- [WHAT YOU NEED TO DO]:
Since only the total matters, count the lines of these entries containing the word "thumb" and write that total alone.

- [DATASET ENTRIES]:
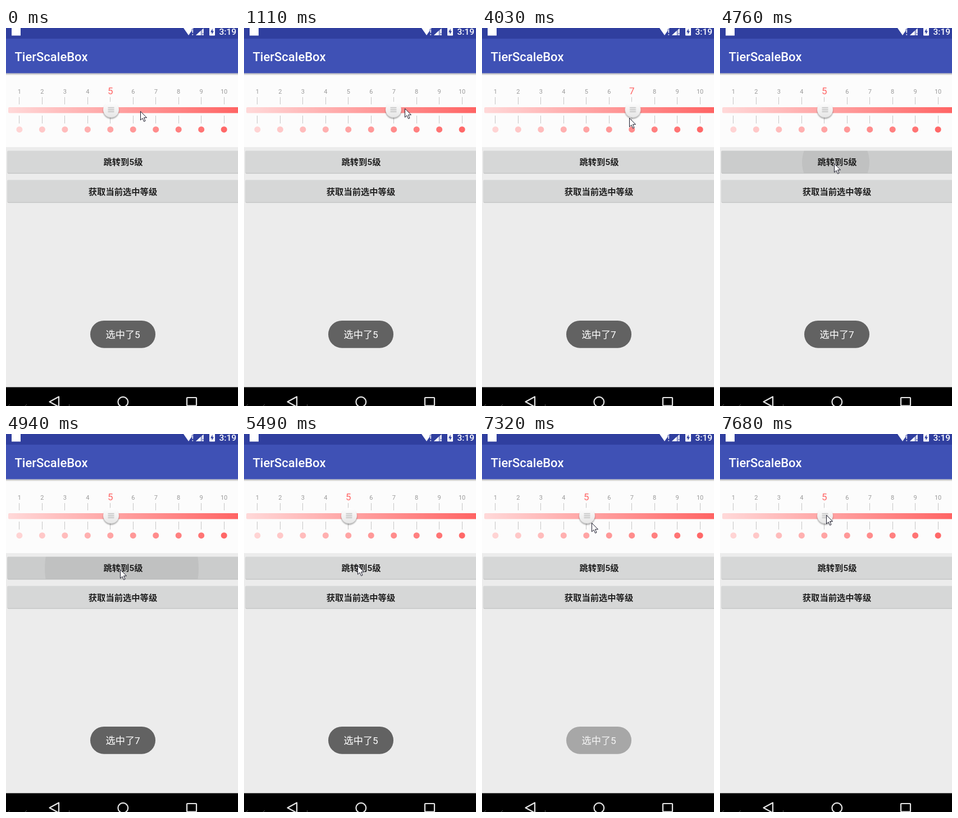
Write an HTML page that moves like this. It is 413 px wide and 673 px high and loops after 8000 ms.

```html
<!DOCTYPE html>
<html lang="zh-CN">
<head>
<meta charset="utf-8">
<title>TierScaleBox</title>
<style>
html, body { margin: 0; width: 100%; height: 100%; overflow: hidden; background: #ececec; }
svg { display: block; width: 413px; height: 673px; font-family: Roboto, "Noto Sans CJK SC", "Noto Sans CJK", sans-serif; }
.button { fill: #d6d7d7; }
.caption { font-size: 15.3px; font-weight: 700; fill: #212121; text-anchor: middle; }
.label { font-size: 11px; fill: #9a9a9a; text-anchor: middle; }
.toast text { font-size: 17.2px; fill: #fff; }

/* Every change is a hard cut; 1% is 80 ms. The small lead keeps cuts on time. */
.move { animation: 8s step-end -4ms infinite; }
#cursor { animation-name: cursor; }
#thumb { animation-name: thumb; }
#level5 { animation-name: level5; }
#level6 { animation-name: level6; }
#level7 { animation-name: level7; }
#toast { animation-name: toast; }
#pick5 { animation-name: pick5; }
#pick6 { animation-name: pick6; }
#pick7 { animation-name: pick7; }
#press { animation-name: press; }
#ripple { animation-name: ripple; }

@keyframes cursor {
  0% { transform: translate(239px, 148px); }
  9.25% { transform: translate(234px, 143px); }
  13.875% { transform: translate(286px, 143px); }
  16.125% { transform: translate(291px, 144px); }
  18.375% { transform: translate(284px, 143px); }
  20.625% { transform: translate(274px, 143px); }
  25.125% { transform: translate(273px, 143px); }
  27.375% { transform: translate(272px, 144px); }
  50.375% { transform: translate(262px, 160px); }
  52.625% { transform: translate(246px, 186px); }
  54.875% { transform: translate(224px, 220px); }
  57.125% { transform: translate(207px, 238px); }
  59.5% { transform: translate(203px, 241px); }
  64% { transform: translate(203px, 238px); }
  68.625% { transform: translate(202px, 234px); }
  82.375% { transform: translate(201px, 234px); }
  84.625% { transform: translate(201px, 226px); }
  86.875% { transform: translate(200px, 204px); }
  89.125% { transform: translate(198px, 178px); }
  91.5% { transform: translate(195px, 158px); }
  93.75% { transform: translate(193px, 147px); }
  96%, 100% { transform: translate(189px, 144px); }
}
@keyframes thumb {
  0%, 59.5%, 100% { transform: translate(187px, 145.5px); }
  2.25% { transform: translate(227.5px, 145.5px); }
  13.875% { transform: translate(266px, 145.5px); }
  16.125% { transform: translate(271px, 145.5px); }
  18.375% { transform: translate(268.5px, 145.5px); }
}
@keyframes level5 {
  0%, 59.5%, 100% { font-size: 17px; fill: #ff6464; transform: translateY(.8px); }
  2.25% { font-size: 11px; fill: #9a9a9a; transform: none; }
}
@keyframes level6 {
  0%, 13.875%, 100% { font-size: 11px; fill: #9a9a9a; transform: none; }
  2.25% { font-size: 17px; fill: #ff6464; transform: translateY(.8px); }
}
@keyframes level7 {
  0%, 59.5%, 100% { font-size: 11px; fill: #9a9a9a; transform: none; }
  18.375% { font-size: 17px; fill: #ff6464; transform: translateY(.8px); }
}
@keyframes toast {
  0%, 18.375% { opacity: 1; }
  16.125%, 91.5% { opacity: .5; }
  93.75%, 100% { opacity: 0; }
}
@keyframes pick5 {
  0%, 68.625%, 100% { opacity: 1; }
  16.125% { opacity: 0; }
}
@keyframes pick6 {
  0%, 41.25%, 100% { opacity: 0; }
  16.125% { opacity: 1; }
}
@keyframes pick7 {
  0%, 68.625%, 100% { opacity: 0; }
  41.25% { opacity: .7; }
  43.5% { opacity: 1; }
}
@keyframes press {
  0%, 68.625%, 100% { opacity: 0; }
  59.5% { opacity: 1; }
  66.25% { opacity: .4; }
}
@keyframes ripple {
  0%, 66.25%, 100% { r: 0; }
  59.5% { r: 60px; }
  61.75% { r: 137px; }
  64% { r: 215px; }
}
</style>
</head>
<body>
<svg viewBox="0 0 413 673">
  <defs>
    <linearGradient id="heat">
      <stop stop-color="#ffd9d9"/><stop offset="1" stop-color="#ff6464"/>
    </linearGradient>
    <linearGradient id="knob" x2="0" y2="1">
      <stop stop-color="#fff"/><stop offset="1" stop-color="#e6e6e6"/>
    </linearGradient>
    <linearGradient id="drop" x2="0" y2="1">
      <stop stop-color="#000" stop-opacity=".3"/><stop offset="1" stop-color="#000" stop-opacity="0"/>
    </linearGradient>
    <filter id="soft" x="-30%" y="-30%" width="160%" height="160%"><feGaussianBlur stdDeviation="1.3"/></filter>
    <clipPath id="pad"><rect x="2" y="218.5" width="412" height="39.7" rx="2"/></clipPath>
  </defs>

  <rect width="413" height="673" fill="#ececec"/>
  <rect y="80" width="413" height="132" fill="#fcfcfc"/>
  <rect y="80.5" width="413" height="4" fill="url(#drop)"/>
  <rect y="19" width="413" height="61.5" fill="#3f51b5"/>
  <rect width="413" height="19" fill="#303f9f"/>
  <text x="15.5" y="59" font-size="22" font-weight="500" fill="#fff">TierScaleBox</text>

  <!-- status icons -->
  <g fill="#fff">
    <rect x="10" width="16" height="13.5"/>
    <path d="M316 0H334L325 13Z"/>
    <path d="M331 2h2.4v7h-2.4zM331 10.5h2.4v2.5h-2.4z" stroke="#303f9f" stroke-width=".8"/>
    <path d="M338 13L352 0V13Z" opacity=".5"/>
    <path d="M338 13L346.5 5V13Z"/>
    <path d="M349.5 2h2v7h-2zM349.5 11h2v2h-2z"/>
    <rect x="362" y="-1" width="10" height="14.5" rx="1"/>
    <path d="M367.7 1L364 7.5H366.5V11.5L370 5.5H367.7Z" fill="#303f9f"/>
    <text x="379.5" y="12" font-size="15.5" font-weight="500">3:19</text>
  </g>

  <g id="scale"></g>
  <path d="M413 141H6a2 2 0 0 0-2 2v6.5a2 2 0 0 0 2 2H413Z" fill="url(#heat)"/>

  <g id="thumb" class="move">
    <circle cy="2.2" r="14" fill="#000" opacity=".36" filter="url(#soft)"/>
    <circle r="14" fill="url(#knob)"/>
    <path d="M-5.5 -3.5h11M-5.5 0h11M-5.5 3.5h11" stroke="#b9b9b9" stroke-width="1.4"/>
  </g>

  <g fill="#b9baba">
    <rect x="2.5" y="220" width="412" height="39.2" rx="2"/>
    <rect x="2.5" y="272" width="412" height="39.2" rx="2"/>
  </g>
  <rect class="button" x="2" y="218.5" width="412" height="39.7" rx="2"/>
  <rect class="button" x="2" y="270.5" width="412" height="39.7" rx="2"/>
  <g clip-path="url(#pad)">
    <g id="press" class="move">
      <rect x="2" y="218" width="412" height="42" opacity=".05"/>
      <circle id="ripple" class="move" cx="206" cy="239" opacity=".055"/>
    </g>
  </g>
  <text class="caption" x="208.5" y="244">跳转到5级</text>
  <text class="caption" x="208" y="296.5">获取当前选中等级</text>

  <g id="toast" class="toast move">
    <rect x="150" y="521" width="116" height="48.7" rx="24.3" fill="#626262"/>
    <text id="pick5" class="move" x="177.5" y="552">选中了5</text>
    <text id="pick6" class="move" x="177.5" y="552">选中了6</text>
    <text id="pick7" class="move" x="177.5" y="552">选中了7</text>
  </g>

  <!-- navigation bar -->
  <rect y="639.5" width="413" height="34" fill="#000"/>
  <g fill="none" stroke="#e4e4e4" stroke-width="2.2" stroke-linejoin="round">
    <path d="M77.5 665.5L94 656.5V674.5Z"/>
    <circle cx="208.3" cy="665.7" r="8.9"/>
    <rect x="322" y="658" width="17" height="14.5" rx="1"/>
  </g>
  <path d="M4 673l3-3M34 673l3-3M112.5 670v3" stroke="#555"/>

  <path id="cursor" class="move" d="M.5 .5V16L4 12.7L6.6 18.5L9 17.4L6.5 11.7H11.5Z" fill="#fff" stroke="#1c1c2c"/>
</svg>
<script>
const scale = document.getElementById('scale');

function add(tag, attrs, text = '') {
  const el = document.createElementNS('http://www.w3.org/2000/svg', tag);
  for (const key in attrs) el.setAttribute(key, attrs[key]);
  el.textContent = text;
  scale.append(el);
}

for (let level = 1; level <= 10; level++) {
  const x = 23.9 + 40.47 * (level - 1);
  const tone = 212 - 12 * (level - 1);
  const line = Math.floor(x) + 0.5;
  add('text', { id: 'level' + level, class: 'label move', x, y: 117 }, level);
  add('path', { d: `M${line} 123V136M${line} 156V170`, stroke: '#c6c6c6' });
  add('circle', { cx: x, cy: 180.7, r: 5.5, fill: `rgb(255,${tone},${tone})` });
}
</script>
</body>
</html>
```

- [COMPLETED TASK]:
3